Which lines of the data include the string "spin"? List them all.

Start of Block

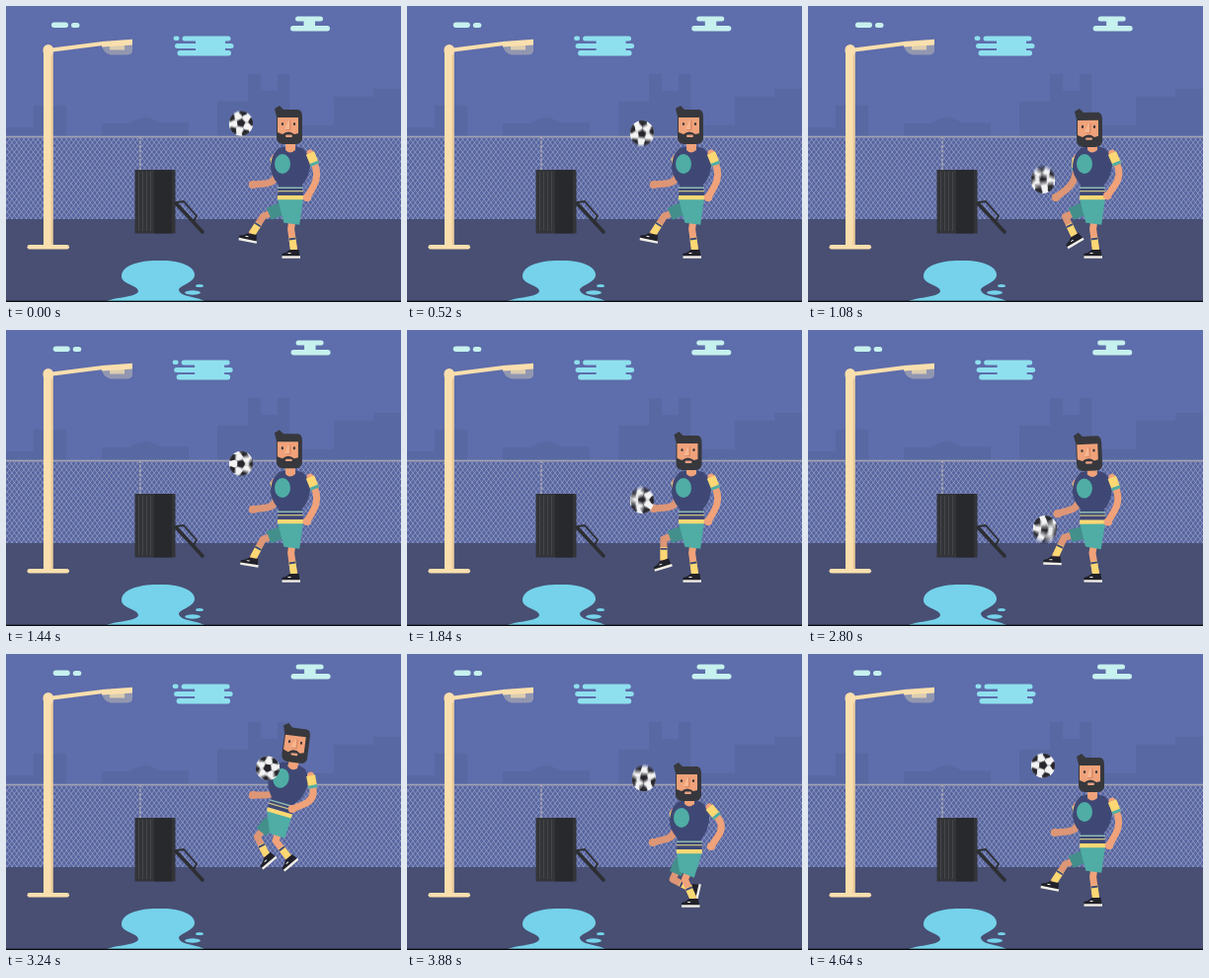
These frames come from a looping animation (400x300 px, 4680 ms). An HTML page with a canvas:

```html
<!DOCTYPE html>
<html lang="en">
<head>
<meta charset="utf-8">
<title>Juggling</title>
<style>
  html, body { margin: 0; width: 100%; height: 100%; overflow: hidden; background: #5e6dab; }
  canvas { display: block; width: 400px; height: 300px; }
</style>
</head>
<body>
<canvas id="stage" width="400" height="300"></canvas>
<script>
const LOOP = 4680;
const C = {
  sky: '#5e6dab', city: '#5868a3', ground: '#484f73', cream: '#fadfae', dark: '#37383d',
  navy: '#3f4875', teal: '#4fada5', yellow: '#fbd873', skin: '#f0a27a', cloud: '#c6f1ee', water: '#75d2ea',
  farTeal: '#438f8b', farSkin: '#dd9676'
};
const stage = document.getElementById('stage').getContext('2d');
let g;

function fill(color, path) { g.fillStyle = color; g.fill(new Path2D(path)); }
function rect(color, x, y, w, h) { g.fillStyle = color; g.fillRect(x, y, w, h); }
function pill(color, x, y, w, h) {
  g.fillStyle = color;
  g.beginPath();
  g.roundRect(x, y, w, h, Math.min(w, h) / 2);
  g.fill();
}
function oval(color, x, y, rx, ry) {
  g.fillStyle = color;
  g.beginPath();
  g.ellipse(x, y, rx, ry, 0, 0, 7);
  g.fill();
}
function line(color, width, cap, ...pts) {
  g.strokeStyle = color;
  g.lineWidth = width;
  g.lineCap = cap;
  g.lineJoin = 'round';
  g.beginPath();
  pts.forEach(p => g.lineTo(p[0], p[1]));
  g.stroke();
}
function at(x, y, angle, draw) {
  g.save();
  g.translate(x, y);
  g.rotate(angle);
  draw();
  g.restore();
}
function sprite(w, h, draw) {
  const canvas = document.createElement('canvas');
  canvas.width = w;
  canvas.height = h;
  g = canvas.getContext('2d');
  draw();
  return canvas;
}

function drawFence() {
  g.save();
  g.beginPath();
  g.rect(0, 132, 400, 84);
  g.clip();
  rect('#5765a0', 0, 132, 400, 84);
  for (let x = -66; x < 466; x += 4.8) {
    line('rgba(190,194,218,.6)', .75, 'butt', [x, 132], [x + 63, 216]);
    line('rgba(190,194,218,.6)', .75, 'butt', [x, 132], [x - 63, 216]);
  }
  g.restore();
  rect('#a3a2b2', 0, 131.7, 400, 1.6);
  g.setLineDash([3, 1.5]);
  line('#a3a2b2', 1.8, 'butt', [136, 132], [136, 168]);
  g.setLineDash([]);
}

function drawLamp() {
  fill('#9297b1', 'M97 39H128V46Q127 49.5 122 49.5H106Q98 48 97 39Z');
  rect('#dccdb0', 105, 40, 15, 4.5);
  rect(C.cream, 38, 44, 9.5, 200);
  rect('#eccb98', 45.5, 48, 2, 195);
  pill(C.cream, 37.5, 39, 10.5, 12);
  line(C.cream, 4, 'round', [43, 45], [98, 38]);
  fill(C.cream, 'M97 36L128 33.8V39.5L97 41.5Z');
  pill(C.cream, 21.5, 242, 42.5, 4.6);
}

function drawBin() {
  rect('#333438', 130.5, 166, 41, 64.5);
  for (let x = 134; x < 149; x += 4) rect('#45464a', x, 168, 1, 60);
  rect('#28292c', 150, 166, 18, 64.5);
  line('#2d2e32', 3.6, 'round', [172, 200], [199, 229]);
  line('#2d2e32', 1.8, 'round', [173, 199], [180, 198], [193, 213], [190, 218]);
}

function drawScene() {
  rect(C.sky, 0, 0, 400, 300);
  fill(C.city, 'M0 123H28V101H61V132H97V119H125Q140 108 155 118H185V132H214V97H245V69H258V86H275V69H287V121H332V92H372V84H400V140H0Z');
  drawFence();
  rect(C.ground, 0, 216, 400, 84);
  drawLamp();
  drawBin();
  fill(C.water, 'M154 258C178 257 192 265 191 273C190 281 175 283 175 288C177 295 192 294 201 299H102C112 295 133 295 134 289C134 283 117 282 117 274C117 264 132 258 154 258Z');
  oval(C.water, 189, 290.5, 8, 2.2);
  oval(C.water, 196, 283.5, 4, 1.6);
  rect('#090a10', 0, 298.7, 400, 1.3);
}

function drawClouds(t) {
  const d = 1 - Math.cos(t / LOOP * 4 * Math.PI);
  pill(C.cloud, 46 + d, 16.5, 17, 5.5);
  pill(C.cloud, 66 + d, 17, 8.5, 5);
  at(-d / 2, 0, 0, () => {
    const c = '#8fe0ee';
    pill(c, 169.5, 30.5, 6, 4.5);
    pill(c, 178.5, 30.5, 49, 5);
    rect(c, 192, 35, 30, 11);
    pill(c, 171, 38, 59.5, 5);
    pill(c, 173.5, 45, 54.5, 5.5);
  });
  at(d / 3, 0, 0, () => {
    pill(C.cloud, 293, 10.5, 28, 5);
    rect(C.cloud, 301.5, 14, 11.5, 7);
    pill(C.cloud, 288, 20, 40, 5.5);
  });
}

// Each pose: hip, chest, head (+tilt), front foot, standing foot (+angle), front hand, back hand
const follow = {
  hip: [286, 200], chest: [288, 161], head: [287, 120, 0],
  front: [249, 231, .2], stand: [291.5, 247, 0], fist: [250, 181], palm: [305, 194]
};
const windUp = { ...follow, head: [285, 123, 0], front: [272, 233, -.6], fist: [251, 195], palm: [303, 192] };
const swing = { ...follow, head: [285.5, 122, 0], front: [260, 233, -.3] };
const kick = { ...follow, head: [285, 122, -.03], front: [249, 229, .08], fist: [251, 186] };
const crouch = {
  hip: [289, 203], chest: [286, 170], head: [276, 135, -.2],
  front: [277, 236, -.8], stand: [291, 246, .1], fist: [281, 190], palm: [283, 201]
};
const jump = {
  hip: [274, 164], chest: [286, 129], head: [294, 90, .13],
  front: [264, 204, -.7], stand: [286, 206, -.7], fist: [250, 143], palm: [290, 157]
};
const back = {
  hip: [284, 204], chest: [286, 167], head: [285, 129, 0],
  front: [288, 238, -1.35], stand: [290, 248, 0], fist: [249, 191], palm: [308, 195]
};
const keys = [
  [0, follow], [60, follow], [185, windUp], [285, kick], [480, follow], [760, follow],
  [1060, windUp], [1165, kick], [1400, follow], [1690, windUp], [1840, swing], [1950, kick],
  [2090, follow], [2320, crouch], [2610, windUp], [2765, kick], [3020, crouch],
  [3235, jump], [3440, crouch], [3640, swing], [3880, back], [4095, kick],
  [4330, follow], [LOOP, follow]
];
const mix = (a, b, u) => a.map((v, i) => v + (b[i] - v) * u);

function poseAt(t) {
  const i = keys.findIndex(k => k[0] > t), [t0, a] = keys[i - 1], [t1, b] = keys[i];
  const u = (t - t0) / (t1 - t0), e = u * u * (3 - 2 * u), pose = {};
  for (const part in a) pose[part] = mix(a[part], b[part], e);
  return pose;
}

function joint(p, q, len, side) {
  const dx = q[0] - p[0], dy = q[1] - p[1], d = Math.hypot(dx, dy) || 1;
  const h = side * Math.sqrt(Math.max(0, len * len - d * d / 4)) / d;
  return [(p[0] + q[0]) / 2 - dy * h, (p[1] + q[1]) / 2 + dx * h];
}

function drawLeg(hip, foot, skin, cloth) {
  const knee = joint(hip, foot, 21.2, 1);
  line(skin, 7, 'round', hip, knee, foot);
  line(C.yellow, 7, 'butt', mix(knee, foot, .4), foot);
  line(C.navy, 7, 'butt', mix(knee, foot, .43), mix(knee, foot, .52));
  line(cloth, 13, 'butt', hip, mix(hip, knee, .7));
  at(foot[0], foot[1], foot[2], () => {
    fill('#20212a', 'M-4 0H5L6 7H-12V4Q-7 3 -4 0Z');
    rect('#f3f0e8', -12, 6.3, 18.5, 2.4);
    rect('#f3f0e8', -6, 3, 3, 1);
  });
  return knee;
}

function drawShorts(left, right, hip, knee) {
  const end = mix(hip, knee, .75);
  const a = Math.atan2(knee[1] - hip[1], knee[0] - hip[0]);
  const dx = 8 * Math.sin(a), dy = 8 * Math.cos(a);
  g.fillStyle = C.teal;
  g.beginPath();
  [left, right, [end[0] + dx, end[1] - dy], [end[0] - dx, end[1] + dy]].forEach(p => g.lineTo(...p));
  g.fill();
}

function drawArm(shoulder, hand, skin) {
  const elbow = joint(shoulder, hand, 25, -1);
  const bend = (a, b) => mix(a, elbow, b);
  g.strokeStyle = skin;
  g.lineWidth = 7;
  g.lineCap = 'round';
  g.beginPath();
  g.moveTo(...shoulder);
  g.lineTo(...bend(shoulder, .5));
  g.quadraticCurveTo(...elbow, ...bend(hand, .5));
  g.lineTo(...hand);
  g.stroke();
  oval(skin, hand[0], hand[1], 4.2, 4);
  line(C.yellow, 9, 'butt', shoulder, bend(shoulder, .5));
  line(C.teal, 9, 'butt', bend(shoulder, .4), bend(shoulder, .52));
}

function drawTorso() {
  fill(C.navy, 'M-12 -17Q0 -21 12 -17Q23 -8 19 6Q17 16 12 20L13 31H-13L-12 20Q-21 10 -20 0Q-19 -10 -12 -17Z');
  oval(C.teal, -8, -1, 8, 10);
  rect('#8fb9b2', -13, 22.5, 26, 1.5);
  rect('#c9c184', -13, 26, 26, 1.3);
  rect(C.yellow, -13, 31, 26, 4.2);
  fill(C.skin, 'M-5 -24H5V-15Q0 -10 -5 -15Z');
}

function drawHead() {
  fill(C.dark, 'M-13 -8L-15 -16L-10 -19L-6 -15L9 -15Q13 -14 13 -8V15Q12 20 6 20H-7Q-13 19 -13 13Z');
  fill(C.skin, 'M-12 -7H9V9L5 10Q-1 5 -7 10L-12 8Z');
  fill('#d98a66', 'M-1 -4H1.5V6H-4V4.5H0Z');
  fill('#f6b690', 'M-1 -4L-5 5H0V-4Z');
  oval(C.dark, -7, -.5, 1.1, 1.6);
  oval(C.dark, 5, -.5, 1.1, 1.6);
  pill('#e7a183', -4, 10.5, 7, 2.4);
}

function drawPlayer(t) {
  const { hip, chest, head, front, stand, fist, palm } = poseAt(t);
  const lean = Math.atan2(chest[0] - hip[0], hip[1] - chest[1]) - .05;
  const cos = Math.cos(lean), sin = Math.sin(lean);
  const onBody = (x, y) => [chest[0] + x * cos - y * sin, chest[1] + x * sin + y * cos];
  const thigh = [hip[0] + 5.5, hip[1] + 5];
  drawArm(onBody(-16, -7), fist, C.farSkin);
  drawLeg([hip[0] - 6, hip[1] + 5], front, C.farSkin, C.farTeal);
  const knee = drawLeg(thigh, stand, C.skin, C.teal);
  drawShorts(onBody(-13, 34), onBody(13, 34), thigh, knee);
  at(chest[0], chest[1], lean, drawTorso);
  drawArm(onBody(20, -12), palm, C.skin);
  at(head[0], head[1], head[2], drawHead);
}

// Ball contacts: time, x, y, spin of the next flight, gravity
const hits = [
  [4095 - LOOP, 238, 217, .004, 1], [285, 238, 217, .005, 1], [1165, 238, 217, .022, 1],
  [1950, 238, 217, .003, 1], [2765, 238, 217, .025, 1], [3255, 266, 117, .009, .82],
  [4095, 238, 217, .004, 1], [285 + LOOP, 238, 217, 0, 1]
];

function ballAt(t) {
  const i = hits.findIndex(h => h[0] > t), a = hits[i - 1], b = hits[i];
  const dt = t - a[0], u = dt / (b[0] - a[0]);
  const e = a[1] > b[1] ? 1 - (1 - u) ** 2 : u;
  return {
    x: a[1] + (b[1] - a[1]) * e,
    y: a[2] + (b[2] - a[2]) * u - .000585 * a[4] * dt * (b[0] - t),
    spin: -a[3] * dt
  };
}

function patch(x, y, r, turn) {
  g.beginPath();
  for (let k = 0; k < 5; k++) {
    const a = turn + k * Math.PI * .4;
    g.lineTo(x + r * Math.cos(a), y + r * Math.sin(a));
  }
  g.fill();
}

function paintBall() {
  g.scale(2, 2);
  g.translate(13, 13);
  oval('#f1f2f3', 0, 0, 12, 12);
  g.clip();
  for (let k = 0; k < 5; k++) {
    const a = -1.57 + k * Math.PI * .4, cx = Math.cos(a), cy = Math.sin(a);
    line('#9a9ca4', .7, 'butt', [cx * 4, cy * 4], [cx * 9, cy * 9]);
    g.fillStyle = '#25262c';
    patch(cx * 11.5, cy * 11.5, 4.4, a + Math.PI);
  }
  patch(0, 0, 4.6, -1.57);
}

// Blends a few instants of the exposure for motion blur
function drawBall(t) {
  for (let n = 0; n < 5; n++) {
    const { x, y, spin } = ballAt(t - n * 3);
    g.globalAlpha = 1 / (n + 1);
    at(x, y, spin, () => g.drawImage(ball, -13, -13, 26, 26));
  }
  g.globalAlpha = 1;
}

const scene = sprite(400, 300, drawScene);
const ball = sprite(52, 52, paintBall);
g = stage;

function frame() {
  const t = performance.now() % LOOP;
  g.drawImage(scene, 0, 0);
  drawClouds(t);
  drawPlayer(t);
  drawBall(t);
  requestAnimationFrame(frame);
}
frame();
</script>
</body>
</html>
```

End of Block

-- Exercise output --
// Ball contacts: time, x, y, spin of the next flight, gravity
    spin: -a[3] * dt
    const { x, y, spin } = ballAt(t - n * 3);
    at(x, y, spin, () => g.drawImage(ball, -13, -13, 26, 26));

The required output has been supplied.